● EXERCISE AIM
I'd like every line in the following listing that holds "stop" copied.

*** RECORDS PROVIDED ***

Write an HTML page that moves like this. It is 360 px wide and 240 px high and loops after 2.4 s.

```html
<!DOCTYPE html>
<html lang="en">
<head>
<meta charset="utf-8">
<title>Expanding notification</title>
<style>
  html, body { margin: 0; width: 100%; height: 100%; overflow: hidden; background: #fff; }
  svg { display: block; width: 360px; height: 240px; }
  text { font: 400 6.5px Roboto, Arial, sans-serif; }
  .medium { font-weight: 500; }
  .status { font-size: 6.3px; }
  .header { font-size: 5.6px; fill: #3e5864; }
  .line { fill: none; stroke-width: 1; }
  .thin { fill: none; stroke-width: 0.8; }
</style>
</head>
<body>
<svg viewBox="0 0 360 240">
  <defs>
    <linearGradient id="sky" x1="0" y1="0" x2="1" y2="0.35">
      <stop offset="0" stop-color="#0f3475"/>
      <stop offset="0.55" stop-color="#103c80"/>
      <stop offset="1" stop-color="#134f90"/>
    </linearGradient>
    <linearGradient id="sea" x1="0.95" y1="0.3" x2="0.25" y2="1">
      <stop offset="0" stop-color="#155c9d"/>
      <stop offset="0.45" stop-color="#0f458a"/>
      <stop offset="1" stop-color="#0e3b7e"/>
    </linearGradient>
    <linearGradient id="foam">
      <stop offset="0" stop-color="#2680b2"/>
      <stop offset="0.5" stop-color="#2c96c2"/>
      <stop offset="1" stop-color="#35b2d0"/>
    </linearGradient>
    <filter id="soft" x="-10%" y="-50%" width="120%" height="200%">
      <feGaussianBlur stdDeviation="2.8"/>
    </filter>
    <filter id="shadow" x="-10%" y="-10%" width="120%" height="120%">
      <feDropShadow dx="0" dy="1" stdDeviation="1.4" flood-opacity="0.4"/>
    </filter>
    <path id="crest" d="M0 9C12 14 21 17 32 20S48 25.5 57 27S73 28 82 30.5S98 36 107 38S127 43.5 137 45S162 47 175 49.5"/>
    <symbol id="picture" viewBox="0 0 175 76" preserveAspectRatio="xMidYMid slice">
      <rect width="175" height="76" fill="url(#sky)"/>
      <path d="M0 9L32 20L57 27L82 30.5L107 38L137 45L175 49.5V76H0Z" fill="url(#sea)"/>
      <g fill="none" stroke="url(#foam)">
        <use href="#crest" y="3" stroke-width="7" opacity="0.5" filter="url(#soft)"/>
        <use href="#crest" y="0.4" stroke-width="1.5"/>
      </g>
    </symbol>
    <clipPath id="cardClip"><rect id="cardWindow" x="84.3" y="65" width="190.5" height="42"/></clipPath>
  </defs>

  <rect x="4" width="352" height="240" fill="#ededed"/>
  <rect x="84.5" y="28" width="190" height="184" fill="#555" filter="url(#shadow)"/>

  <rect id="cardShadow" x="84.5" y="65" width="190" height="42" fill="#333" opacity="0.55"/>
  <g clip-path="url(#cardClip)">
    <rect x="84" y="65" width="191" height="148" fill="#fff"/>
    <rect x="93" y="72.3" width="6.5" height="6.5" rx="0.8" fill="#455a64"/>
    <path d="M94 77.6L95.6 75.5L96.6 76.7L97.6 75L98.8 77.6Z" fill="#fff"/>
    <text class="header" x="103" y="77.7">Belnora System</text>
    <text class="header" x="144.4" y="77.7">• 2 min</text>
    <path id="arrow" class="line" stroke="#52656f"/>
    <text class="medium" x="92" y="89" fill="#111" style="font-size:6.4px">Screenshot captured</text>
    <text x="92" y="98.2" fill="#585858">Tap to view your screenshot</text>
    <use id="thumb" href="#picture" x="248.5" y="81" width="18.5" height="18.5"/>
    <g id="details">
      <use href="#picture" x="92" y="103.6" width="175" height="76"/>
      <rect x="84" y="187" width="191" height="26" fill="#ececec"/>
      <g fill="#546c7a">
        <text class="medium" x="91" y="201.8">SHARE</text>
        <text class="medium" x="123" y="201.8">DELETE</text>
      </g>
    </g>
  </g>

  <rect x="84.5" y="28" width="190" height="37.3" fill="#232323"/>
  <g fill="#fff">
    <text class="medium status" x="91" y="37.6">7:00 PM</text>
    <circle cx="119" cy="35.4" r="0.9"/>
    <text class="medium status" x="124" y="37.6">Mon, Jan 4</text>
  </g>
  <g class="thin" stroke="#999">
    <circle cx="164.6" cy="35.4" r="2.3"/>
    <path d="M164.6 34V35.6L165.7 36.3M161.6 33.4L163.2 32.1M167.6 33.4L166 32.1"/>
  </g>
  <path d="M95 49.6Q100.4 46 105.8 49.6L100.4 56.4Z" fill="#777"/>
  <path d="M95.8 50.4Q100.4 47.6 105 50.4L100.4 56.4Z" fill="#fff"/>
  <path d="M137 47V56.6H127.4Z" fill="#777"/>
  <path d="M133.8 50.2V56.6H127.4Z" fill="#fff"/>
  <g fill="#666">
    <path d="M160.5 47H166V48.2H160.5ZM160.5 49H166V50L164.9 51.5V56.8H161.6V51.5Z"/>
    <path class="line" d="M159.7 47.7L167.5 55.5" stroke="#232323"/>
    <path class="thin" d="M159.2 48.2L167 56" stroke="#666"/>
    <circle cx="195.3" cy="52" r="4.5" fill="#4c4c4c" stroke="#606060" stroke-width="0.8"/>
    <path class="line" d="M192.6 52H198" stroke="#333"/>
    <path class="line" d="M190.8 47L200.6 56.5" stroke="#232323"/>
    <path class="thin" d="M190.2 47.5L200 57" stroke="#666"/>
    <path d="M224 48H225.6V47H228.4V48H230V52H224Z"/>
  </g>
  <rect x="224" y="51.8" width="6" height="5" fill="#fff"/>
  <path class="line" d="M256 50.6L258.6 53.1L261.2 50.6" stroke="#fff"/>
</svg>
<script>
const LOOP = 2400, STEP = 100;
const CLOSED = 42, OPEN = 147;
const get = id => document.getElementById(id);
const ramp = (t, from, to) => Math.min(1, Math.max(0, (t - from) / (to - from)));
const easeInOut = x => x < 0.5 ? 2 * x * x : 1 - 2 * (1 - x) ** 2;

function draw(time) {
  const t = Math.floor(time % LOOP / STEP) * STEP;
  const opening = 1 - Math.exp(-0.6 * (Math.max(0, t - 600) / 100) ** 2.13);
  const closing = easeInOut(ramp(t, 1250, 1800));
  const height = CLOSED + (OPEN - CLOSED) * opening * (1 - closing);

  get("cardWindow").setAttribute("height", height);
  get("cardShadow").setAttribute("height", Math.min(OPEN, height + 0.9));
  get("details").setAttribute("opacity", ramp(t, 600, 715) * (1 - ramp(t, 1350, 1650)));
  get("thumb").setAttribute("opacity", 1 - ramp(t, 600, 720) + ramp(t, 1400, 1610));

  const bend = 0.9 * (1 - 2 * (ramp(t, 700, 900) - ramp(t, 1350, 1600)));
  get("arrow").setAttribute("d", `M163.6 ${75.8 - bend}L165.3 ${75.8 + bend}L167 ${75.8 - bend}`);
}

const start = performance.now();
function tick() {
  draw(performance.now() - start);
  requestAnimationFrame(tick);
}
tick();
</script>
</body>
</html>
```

*** End of RECORDS PROVIDED ***
*** RECORDS PROVIDED ***

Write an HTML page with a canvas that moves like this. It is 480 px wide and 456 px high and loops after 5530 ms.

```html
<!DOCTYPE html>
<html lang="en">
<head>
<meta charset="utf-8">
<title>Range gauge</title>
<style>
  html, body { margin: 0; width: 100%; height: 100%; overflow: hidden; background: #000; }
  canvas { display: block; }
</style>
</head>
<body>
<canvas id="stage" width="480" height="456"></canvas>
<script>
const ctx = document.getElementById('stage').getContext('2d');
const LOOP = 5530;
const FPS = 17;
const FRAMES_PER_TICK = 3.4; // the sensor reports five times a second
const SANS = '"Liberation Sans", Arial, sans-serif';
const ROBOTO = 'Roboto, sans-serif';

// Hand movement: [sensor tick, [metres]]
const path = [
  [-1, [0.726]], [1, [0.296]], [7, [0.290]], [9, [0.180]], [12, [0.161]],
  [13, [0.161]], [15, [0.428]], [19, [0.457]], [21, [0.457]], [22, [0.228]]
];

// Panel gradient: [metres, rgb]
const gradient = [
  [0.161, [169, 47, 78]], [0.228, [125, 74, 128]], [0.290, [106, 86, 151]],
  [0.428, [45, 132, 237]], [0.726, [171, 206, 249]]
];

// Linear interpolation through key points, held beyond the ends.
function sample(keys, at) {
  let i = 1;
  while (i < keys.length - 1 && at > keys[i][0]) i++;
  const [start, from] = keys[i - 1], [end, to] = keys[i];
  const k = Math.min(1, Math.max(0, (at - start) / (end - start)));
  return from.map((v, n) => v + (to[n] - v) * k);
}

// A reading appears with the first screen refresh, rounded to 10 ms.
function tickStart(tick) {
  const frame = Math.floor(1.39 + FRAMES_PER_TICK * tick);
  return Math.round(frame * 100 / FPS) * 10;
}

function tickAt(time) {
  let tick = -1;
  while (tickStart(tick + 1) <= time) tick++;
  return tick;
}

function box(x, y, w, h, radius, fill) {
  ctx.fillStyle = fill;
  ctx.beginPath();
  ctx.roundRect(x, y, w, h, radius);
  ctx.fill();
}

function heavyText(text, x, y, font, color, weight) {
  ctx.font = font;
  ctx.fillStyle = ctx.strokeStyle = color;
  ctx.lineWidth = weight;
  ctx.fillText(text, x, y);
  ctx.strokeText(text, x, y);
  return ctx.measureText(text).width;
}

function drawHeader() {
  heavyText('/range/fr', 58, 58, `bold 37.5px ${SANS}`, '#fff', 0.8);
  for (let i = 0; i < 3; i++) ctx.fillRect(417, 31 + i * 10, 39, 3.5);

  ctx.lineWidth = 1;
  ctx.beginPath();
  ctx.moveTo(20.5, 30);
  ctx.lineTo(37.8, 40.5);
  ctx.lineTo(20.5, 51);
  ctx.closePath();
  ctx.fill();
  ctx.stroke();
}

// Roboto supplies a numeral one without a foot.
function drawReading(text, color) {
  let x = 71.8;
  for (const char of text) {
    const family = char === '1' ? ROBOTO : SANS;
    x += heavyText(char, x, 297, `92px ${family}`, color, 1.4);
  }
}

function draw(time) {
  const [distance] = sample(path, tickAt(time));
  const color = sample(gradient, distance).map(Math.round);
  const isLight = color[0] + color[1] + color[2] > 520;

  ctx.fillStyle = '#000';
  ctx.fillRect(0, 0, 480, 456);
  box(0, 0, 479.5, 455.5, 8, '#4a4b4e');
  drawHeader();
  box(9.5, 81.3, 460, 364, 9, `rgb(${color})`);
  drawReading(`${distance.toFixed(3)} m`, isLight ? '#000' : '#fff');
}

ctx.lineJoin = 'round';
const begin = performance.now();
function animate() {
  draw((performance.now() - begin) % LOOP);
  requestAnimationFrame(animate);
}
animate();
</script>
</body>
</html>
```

*** End of RECORDS PROVIDED ***

● TASK OUTPUT
      <stop offset="0" stop-color="#0f3475"/>
      <stop offset="0.55" stop-color="#103c80"/>
      <stop offset="1" stop-color="#134f90"/>
      <stop offset="0" stop-color="#155c9d"/>
      <stop offset="0.45" stop-color="#0f458a"/>
      <stop offset="1" stop-color="#0e3b7e"/>
      <stop offset="0" stop-color="#2680b2"/>
      <stop offset="0.5" stop-color="#2c96c2"/>
      <stop offset="1" stop-color="#35b2d0"/>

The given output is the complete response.